▼▼▼
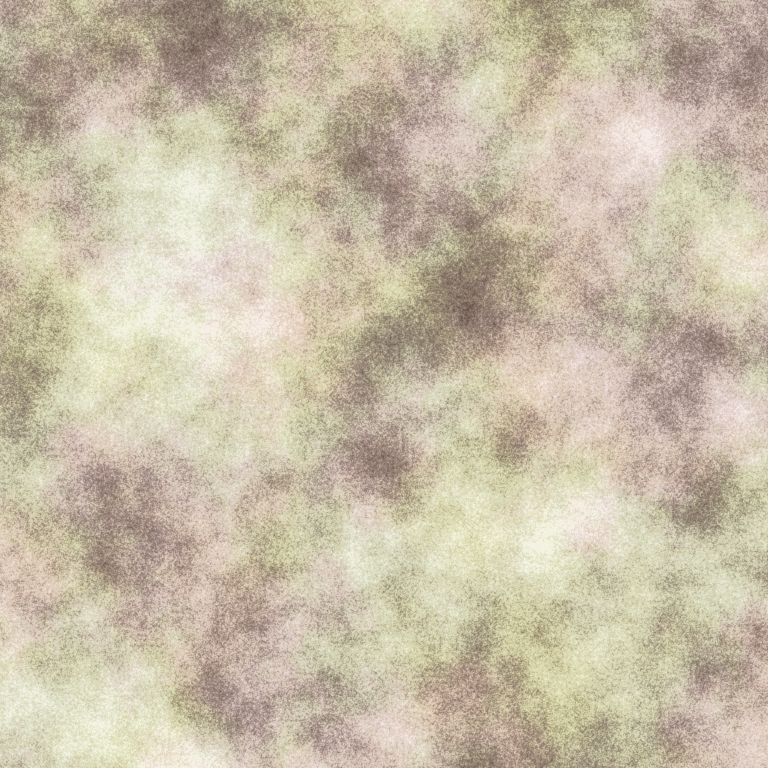
A Shadertoy shader for this texture:

```glsl
const vec3 UMBER = vec3(0.41, 0.34, 0.31);
const vec3 TAUPE = vec3(0.61, 0.54, 0.485);
const vec3 SAND  = vec3(0.83, 0.785, 0.69);
const vec3 IVORY = vec3(0.96, 0.94, 0.90);

const vec3 GREEN_TINT = vec3(-0.012, 0.022, -0.022);
const vec3 PINK_TINT  = vec3(0.014, -0.018, 0.018);
const vec3 STRAW_TINT = vec3(0.008, 0.004, -0.030);

// Integer hash of a lattice cell, returned in 0..1
float hash(vec2 cell) {
    uvec2 q = uvec2(ivec2(cell)) * uvec2(1597334673u, 3812015801u);
    uint h = q.x ^ q.y;
    h = (h ^ (h >> 16)) * 2246822519u;
    h = (h ^ (h >> 13)) * 3266489917u;
    h ^= h >> 16;
    return float(h >> 8) / 16777216.0;
}

// Contribution of one lattice corner's random gradient
float corner(vec2 cell, vec2 offset) {
    float angle = 6.28318 * hash(cell);
    return dot(vec2(cos(angle), sin(angle)), offset);
}

float gradientNoise(vec2 p) {
    vec2 i = floor(p);
    vec2 f = p - i;
    vec2 u = f * f * f * (f * (f * 6.0 - 15.0) + 10.0);
    vec2 e = vec2(0.0, 1.0);
    float low  = mix(corner(i, f), corner(i + e.yx, f - e.yx), u.x);
    float high = mix(corner(i + e.xy, f - e.xy), corner(i + e.yy, f - e.yy), u.x);
    return mix(low, high, u.y);
}

// Rotated octaves hide the lattice directions
float fbm(vec2 p, int octaves, float gain) {
    mat2 turn = mat2(0.8, 0.6, -0.6, 0.8);
    float sum = 0.0;
    float amplitude = 1.0;
    for (int i = 0; i < octaves; i++) {
        sum += amplitude * gradientNoise(p);
        p = turn * p * 2.0 + vec2(17.3, 9.1);
        amplitude *= gain;
    }
    return sum;
}

// Four-stop ramp from stain to bare paper
vec3 paperRamp(float tone) {
    vec3 color = mix(UMBER, TAUPE, clamp(tone / 0.35, 0.0, 1.0));
    color = mix(color, SAND, clamp((tone - 0.35) / 0.27, 0.0, 1.0));
    return mix(color, IVORY, clamp((tone - 0.62) / 0.40, 0.0, 1.0));
}

// Broad colour drift between green, pink and straw
vec3 tint(float hue, float warmth) {
    vec3 drift = mix(PINK_TINT, GREEN_TINT, smoothstep(-0.35, 0.35, hue));
    return drift + STRAW_TINT * clamp(warmth * 2.0, -0.5, 0.9);
}

void mainImage(out vec4 fragColor, in vec2 fragCoord) {
    vec2 uv = fragCoord / iResolution.y;

    // Ragged stains with a fine speckle
    float stains = fbm(uv * 3.4 + vec2(4.7, 12.4), 7, 0.74);
    float grain = fbm(uv * 227.0 + 0.37, 2, 1.15);
    float tone = 0.615 + 0.43 * stains + 0.21 * grain;

    // Tint fades in the darkest stains and the palest paper
    float hue = fbm(uv * 3.1 + vec2(41.2, 27.8), 6, 0.65);
    float warmth = fbm(uv * 4.3 + vec2(73.6, 58.1), 5, 0.6);
    float tintAmount = smoothstep(0.1, 0.55, tone) * (1.0 - 0.5 * smoothstep(0.8, 1.1, tone));

    vec3 color = paperRamp(tone) + tint(hue, warmth) * tintAmount;
    fragColor = vec4(clamp(color, 0.0, 1.0), 1.0);
}
```
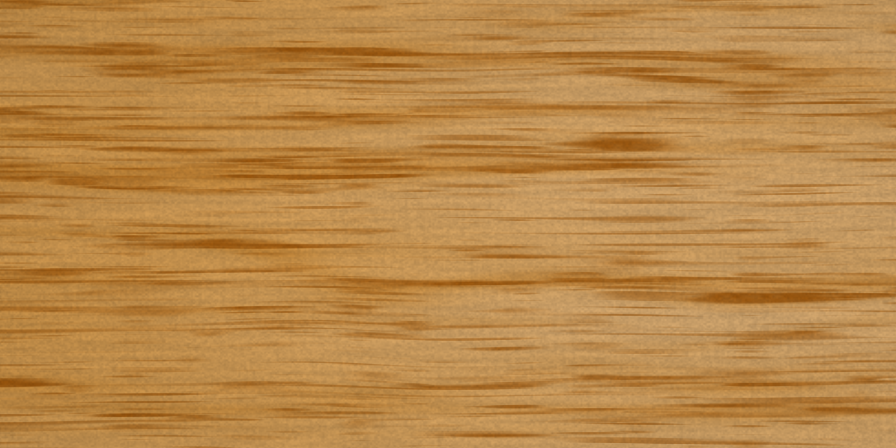
Give the GLSL for this texture, as a WebGL 2 fragment shader.

```glsl
#version 300 es
precision highp float;

#define TAN vec3(0.765, 0.605, 0.400)
#define HONEY vec3(0.745, 0.530, 0.245)
#define AMBER vec3(0.690, 0.450, 0.150)
#define PORE vec3(0.550, 0.290, 0.020)
#define STREAK_ROWS 84.0
#define STREAK_SOFTNESS 0.34
#define HAIRLINE_ROWS 118.0
#define HAIRLINE_STRENGTH 0.50
#define FIBRE_CONTRAST 0.08
#define GRAIN_CONTRAST 0.15

uniform vec2 u_resolution;
out vec4 fragColor;

float hash(vec2 p) {
    return fract(sin(dot(p, vec2(127.1, 311.7))) * 43758.5453);
}

float noise(vec2 p) {
    vec2 cell = floor(p);
    vec2 f = fract(p);
    f = f * f * (3.0 - 2.0 * f);
    float low = mix(hash(cell), hash(cell + vec2(1.0, 0.0)), f.x);
    float high = mix(hash(cell + vec2(0.0, 1.0)), hash(cell + vec2(1.0, 1.0)), f.x);
    return mix(low, high, f.y);
}

// Soft stripe of given half width around a centre line
float stripe(float y, float centre, float width) {
    float d = (y - centre) / width;
    return exp(-d * d);
}

// How crowded the dark pores are, from 0 to 1
float poreDensity(vec2 p) {
    float wander = 0.020 * (noise(vec2(p.x * 2.5, p.y * 5.0)) - 0.5);
    float y = p.y + wander;
    float bands = 0.55 * noise(vec2(p.x * 1.2 + 4.0, y * 17.0))
                + 0.45 * noise(vec2(p.x * 2.4, y * 36.0 + 7.0));
    float density = 0.08 + smoothstep(0.35, 0.90, bands) * 0.65;

    // Calm heartwood in the middle, busier grain at the upper left
    density *= 1.0 - 0.75 * stripe(p.y, 0.50, 0.09) * smoothstep(0.5, 0.9, p.x);
    density += 0.18 * smoothstep(0.60, 0.95, p.y) * smoothstep(1.7, 0.0, p.x);

    // Long growth rings, one of them stepping down
    float ring = mix(0.475, 0.370, smoothstep(0.40, 0.88, p.x));
    float slope = stripe(p.x, 0.66, 0.20);
    density += 0.50 * stripe(y, ring, 0.018 + 0.020 * slope);
    density += 0.55 * stripe(y, 0.618, 0.017) * smoothstep(2.1, 1.0, p.x);
    density += 0.45 * stripe(y, 0.375, 0.026) * smoothstep(0.5, 0.3, p.x);
    density += 0.42 * stripe(y, 0.23 + 0.06 * smoothstep(1.5, 2.0, p.x), 0.020)
             * smoothstep(0.7, 1.7, p.x);
    return clamp(density, 0.0, 1.0);
}

// Tapered horizontal streaks in three sizes
float streaks(vec2 p, float density) {
    float threshold = mix(0.80, 0.42, density);
    float dark = 0.0;
    for (int i = 0; i < 3; i++) {
        float k = float(i);
        vec2 q = p * vec2(3.6 + 2.2 * k, STREAK_ROWS * (1.0 + 0.28 * k));
        float n = noise(q + vec2(17.3, 41.9) * k);
        float layer = smoothstep(threshold, threshold + STREAK_SOFTNESS, n);
        dark = max(dark, layer * (1.0 - 0.15 * k));
    }
    return dark;
}

void main() {
    vec2 p = gl_FragCoord.xy / u_resolution.y;
    float across = gl_FragCoord.x / u_resolution.x;
    float density = poreDensity(p);

    // Slight waviness of the fibres
    vec2 q = p;
    q.y += 0.012 * (noise(vec2(p.x * 3.0, p.y * 6.0 + 20.0)) - 0.5);

    // Ground colour: warm at the left and inside the rings, pale at the right
    float broad = noise(vec2(p.x * 1.2, p.y * 7.0 + 3.0)) - 0.5;
    float warmth = 0.70 - 0.58 * smoothstep(0.0, 0.75, across) + 0.30 * broad + 0.25 * density;
    vec3 colour = mix(TAN, HONEY, clamp(warmth, 0.0, 1.0));
    colour = mix(colour, AMBER, 0.42 * smoothstep(0.25, 0.95, density));
    colour *= 1.0 + FIBRE_CONTRAST * (noise(q * vec2(6.0, 105.0) + 9.0) - 0.5);

    // Faint hairlines, then dark pores split by pale fibres
    float hair = smoothstep(0.70, 0.96, noise(q * vec2(2.8, HAIRLINE_ROWS) + 60.0));
    colour = mix(colour, PORE, HAIRLINE_STRENGTH * hair);
    float split = smoothstep(0.12, 0.72, noise(q * vec2(7.0, 128.0) + 83.0));
    float broken = 0.75 + 0.25 * noise(q * vec2(45.0, 120.0));
    colour = mix(colour, PORE, 0.92 * broken * mix(0.30, 1.0, split) * streaks(q, density));

    // Fine surface grain and light falloff
    float grain = 0.55 * noise(p * vec2(150.0, 210.0)) + 0.45 * noise(p * 245.0 + 31.0);
    colour *= 1.0 + GRAIN_CONTRAST * (grain - 0.5);
    vec2 edge = vec2(across, p.y) - vec2(0.60, 0.50);
    colour *= 1.025 - 0.12 * dot(edge, edge);

    fragColor = vec4(clamp(colour, 0.0, 1.0), 1.0);
}
```
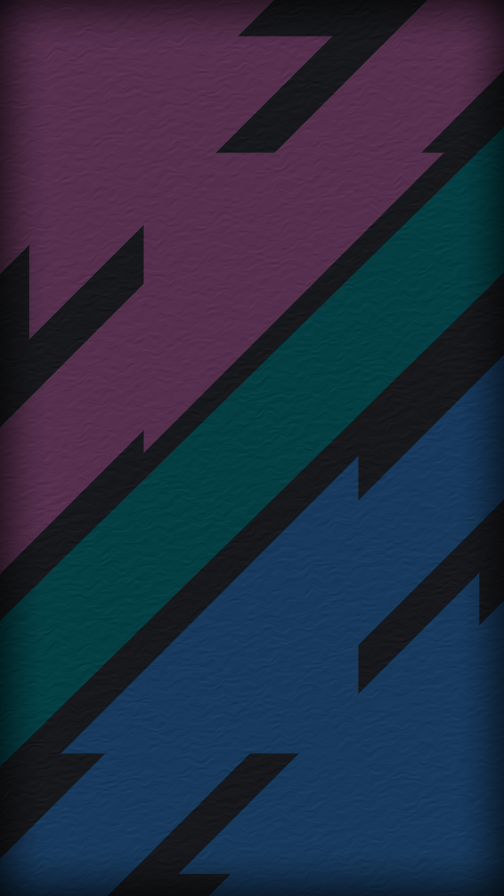
This background is drawn by a Shadertoy shader. Its source:

```glsl
// Notched diagonal panels in plum, teal and blue on dark embossed leather.
#define PLUM vec3(0.335, 0.185, 0.305)
#define TEAL vec3(0.015, 0.245, 0.265)
#define BLUE vec3(0.090, 0.225, 0.365)
#define BASE vec3(0.090, 0.093, 0.108)
#define HEIGHT 1.7778            // canvas height in canvas widths
#define GRAIN_SCALE vec2(62.0, 150.0)
#define GRAIN_STRENGTH 0.055
#define SHADOW_WIDTH 0.10

float hash(vec2 p) {
    return fract(sin(dot(p, vec2(127.1, 311.7))) * 43758.5453);
}

float noise(vec2 p) {
    vec2 i = floor(p), f = fract(p);
    f = f * f * (3.0 - 2.0 * f);
    return mix(mix(hash(i), hash(i + vec2(1, 0)), f.x),
               mix(hash(i + vec2(0, 1)), hash(i + vec2(1, 1)), f.x), f.y);
}

// Wrinkled hide: warped noise, stretched sideways
float hide(vec2 p) {
    vec2 q = p * GRAIN_SCALE;
    q.y += 2.5 * noise(p * 45.0) + 0.35 * q.x;
    return 0.7 * noise(q) + 0.3 * noise(q * 1.9 + 17.0);
}

// Panel with a stepped long edge and a bar cut from it; positive inside.
// t: depth from the long edge, outer / inner: positive in the border strips,
// bar: start of the cut, its end, and its end within the inner strip.
float panel(float t, float outer, float inner, float stepDepth, vec3 bar) {
    float body = max(t - stepDepth, min(t, -outer));
    float barEnd = max(bar.y - t, min(inner, bar.z - t));
    float cut = min(min(outer, t - bar.x), barEnd);
    return min(body, -cut);
}

float coverage(float d, float px) {
    return smoothstep(-0.75 * px, 0.75 * px, d);
}

void mainImage(out vec4 fragColor, in vec2 fragCoord) {
    // x to the right, y down from the top, in canvas widths
    vec2 uv = fragCoord / iResolution.xy;
    vec2 p = vec2(uv.x, (1.0 - uv.y) * HEIGHT);
    float px = 1.0 / iResolution.x;
    float diagonal = p.x + p.y;

    // Plum panel, stepped along the top and left
    vec2 o = vec2(0.285, 0.303) - p, i = vec2(0.058, 0.072) - p;
    float plum = panel(1.184 - diagonal, max(o.x, o.y), max(i.x, i.y),
                       0.045, vec3(0.336, 0.4525, 0.640));

    // Blue panel, stepped along the bottom and right
    o = p - vec2(0.711, 1.495);
    i = p - vec2(0.951, 1.734);
    float blue = panel(diagonal - 1.616, max(o.x, o.y), max(i.x, i.y),
                       0.088, vec3(0.375, 0.472, 0.576));

    // Teal band, slightly less steep
    float teal = 0.1448 - abs(0.98 * p.x + p.y - 1.3763);

    vec3 color = mix(BASE, PLUM, coverage(plum, px));
    color = mix(color, BLUE, coverage(blue, px));
    color = mix(color, TEAL, coverage(teal, px));

    // Leather relief lit from above
    float relief = hide(p) - hide(p + vec2(0.001, 0.0035));
    color += GRAIN_STRENGTH * relief * (0.6 + color);

    // Soft inner shadow around the border
    vec2 border = min(p, vec2(1.0, HEIGHT) - p);
    vec2 shade = smoothstep(-SHADOW_WIDTH, SHADOW_WIDTH, border);
    color *= shade.x * shade.y;

    fragColor = vec4(max(color, 0.0), 1.0);
}
```
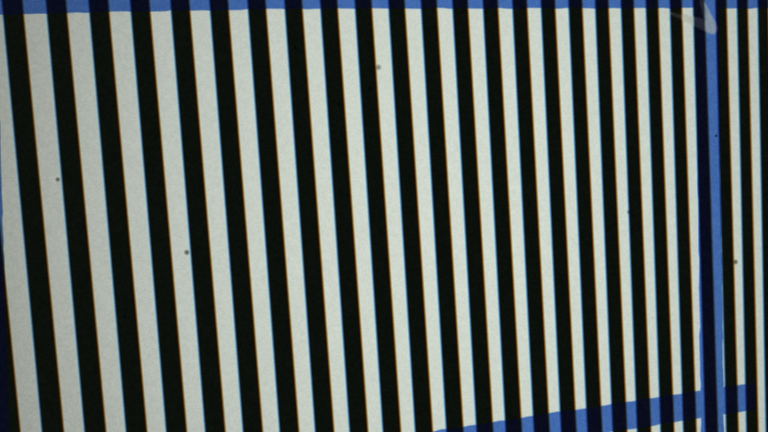
A Shadertoy shader for this pattern:

```glsl
// Slanted dark stripes on pale paper, narrowing to the right as if seen at an angle.
// Stripes come from a polynomial spacing in a loop; blue tape, a scrap of clear film,
// dust, grain and uneven light are layered with distance functions and noise.

const float STRIPE_BLUR = 0.0042;
const float TAPE_BLUR = 0.003;
const vec3 PAPER = vec3(0.82, 0.85, 0.81);
const vec3 INK = vec3(0.045, 0.063, 0.045);
const vec3 TAPE = vec3(0.27, 0.43, 0.70);
const vec3 TAPE_INK = vec3(0.03, 0.045, 0.11);
const vec3 FILM = vec3(0.66, 0.67, 0.63);

float hash(vec2 p) {
    vec3 q = fract(vec3(p.xyx) * 0.1031);
    q += dot(q, q.yzx + 33.33);
    return fract((q.x + q.y) * q.z);
}

float valueNoise(vec2 p) {
    vec2 i = floor(p), f = fract(p);
    f = f * f * (3.0 - 2.0 * f);
    float low = mix(hash(i), hash(i + vec2(1, 0)), f.x);
    float high = mix(hash(i + vec2(0, 1)), hash(i + vec2(1, 1)), f.x);
    return mix(low, high, f.y);
}

// Coverage of a shape from its signed distance, never sharper than a pixel
float cover(float d, float blur) {
    float w = max(blur, 0.75 / iResolution.y);
    return 1.0 - smoothstep(-w, w, d);
}

// Capsule whose radius runs from ra to rb
float taperedCapsule(vec2 p, vec2 a, vec2 b, float ra, float rb) {
    vec2 ab = b - a;
    float h = clamp(dot(p - a, ab) / dot(ab, ab), 0.0, 1.0);
    return length(p - a - ab * h) - mix(ra, rb, h);
}

// Distance to the nearest stripe; p.y runs downward from the top
float stripeDistance(vec2 p) {
    float d = 1.0;
    for (int i = -1; i <= 25; i++) {
        float k = float(i);
        float topX = 0.0278 + k * (0.1028 + k * (-0.001465 + k * 0.0000083));
        float lean = 0.095 - 0.0031 * k;
        float halfWidth = 0.0237 - 0.0005 * k + 0.0015 * p.y;
        d = min(d, abs(p.x - topX - lean * p.y) - halfWidth);
    }
    return d;
}

// Union of the four tape strips
float tapeDistance(vec2 p) {
    float bend = max(1.0 - p.x, 0.0);
    float top = p.y - 0.019 - 0.016 * bend * bend;
    float left = p.x - 0.03 * (p.y - 0.3);
    float upright = abs(p.x - 1.638 - 0.011 * p.y) - 0.0265;
    float ramp = abs(p.y - 0.917 - 0.152 * (1.748 - p.x)) - 0.032;
    ramp = max(ramp, p.x - 1.748);
    return min(min(top, left), min(upright, ramp));
}

// Soft blurred dots of varied size and strength
float dust(vec2 p, float aspect) {
    float amount = 0.0;
    for (int i = 0; i < 11; i++) {
        float k = float(i);
        vec2 center = vec2(hash(vec2(k, 3.7)) * aspect, hash(vec2(k, 8.1)));
        float radius = mix(0.005, 0.011, hash(vec2(k, 5.3)));
        float strength = mix(0.15, 0.65, hash(vec2(k, 1.9)));
        amount = max(amount, strength * (1.0 - smoothstep(0.0, radius, length(p - center))));
    }
    return amount;
}

void mainImage(out vec4 fragColor, in vec2 fragCoord) {
    vec2 p = fragCoord / iResolution.y;
    p.y = 1.0 - p.y;
    float aspect = iResolution.x / iResolution.y;

    // Paper and tape, with slightly rough tape edges
    float rough = 0.003 * (valueNoise(p * 45.0) - 0.5);
    float tape = cover(tapeDistance(p) + rough, TAPE_BLUR);
    vec3 base = mix(PAPER, TAPE, tape);
    vec3 ink = mix(INK, TAPE_INK, tape);

    // Stripes, with a slight colour fringe from the lens
    vec2 fringe = vec2(0.0011, 0.0);
    vec3 stripe = vec3(cover(stripeDistance(p + fringe), STRIPE_BLUR),
                       cover(stripeDistance(p), STRIPE_BLUR),
                       cover(stripeDistance(p - fringe), STRIPE_BLUR));

    // Light falls off from the right of centre
    vec2 q = (p - vec2(1.1, 0.5)) * vec2(0.85, 0.7);
    float light = 1.0 - 0.29 * dot(q, q);
    vec3 color = mix(base * light, ink, stripe);

    // Crumpled clear film near the top right corner
    float film = taperedCapsule(p, vec2(1.55, 0.03), vec2(1.645, 0.062), 0.002, 0.016);
    film = min(film, taperedCapsule(p, vec2(1.625, 0.005), vec2(1.648, 0.065), 0.006, 0.014));
    float haze = mix(0.7, 0.2, stripe.g) * mix(0.7, 1.0, valueNoise(p * 90.0));
    color = mix(color, FILM, cover(film, 0.004) * haze);

    // Dust and grain
    color *= 1.0 - dust(p, aspect);
    float grain = valueNoise(p * 260.0) + 0.5 * valueNoise(p * 110.0) - 0.75;
    color += grain * mix(0.035, 0.018, stripe.g);
    fragColor = vec4(clamp(color, 0.0, 1.0), 1.0);
}
```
▲▲▲
- [WHAT THE EXERCISE ASKS]:
Each line of the entries where the string "clamp" occurs should be shown.

- [ANSWER TO THE PROBLEM]:
    vec3 color = mix(UMBER, TAUPE, clamp(tone / 0.35, 0.0, 1.0));
    color = mix(color, SAND, clamp((tone - 0.35) / 0.27, 0.0, 1.0));
    return mix(color, IVORY, clamp((tone - 0.62) / 0.40, 0.0, 1.0));
    return drift + STRAW_TINT * clamp(warmth * 2.0, -0.5, 0.9);
    fragColor = vec4(clamp(color, 0.0, 1.0), 1.0);
    return clamp(density, 0.0, 1.0);
    vec3 colour = mix(TAN, HONEY, clamp(warmth, 0.0, 1.0));
    fragColor = vec4(clamp(colour, 0.0, 1.0), 1.0);
    float h = clamp(dot(p - a, ab) / dot(ab, ab), 0.0, 1.0);
    fragColor = vec4(clamp(color, 0.0, 1.0), 1.0);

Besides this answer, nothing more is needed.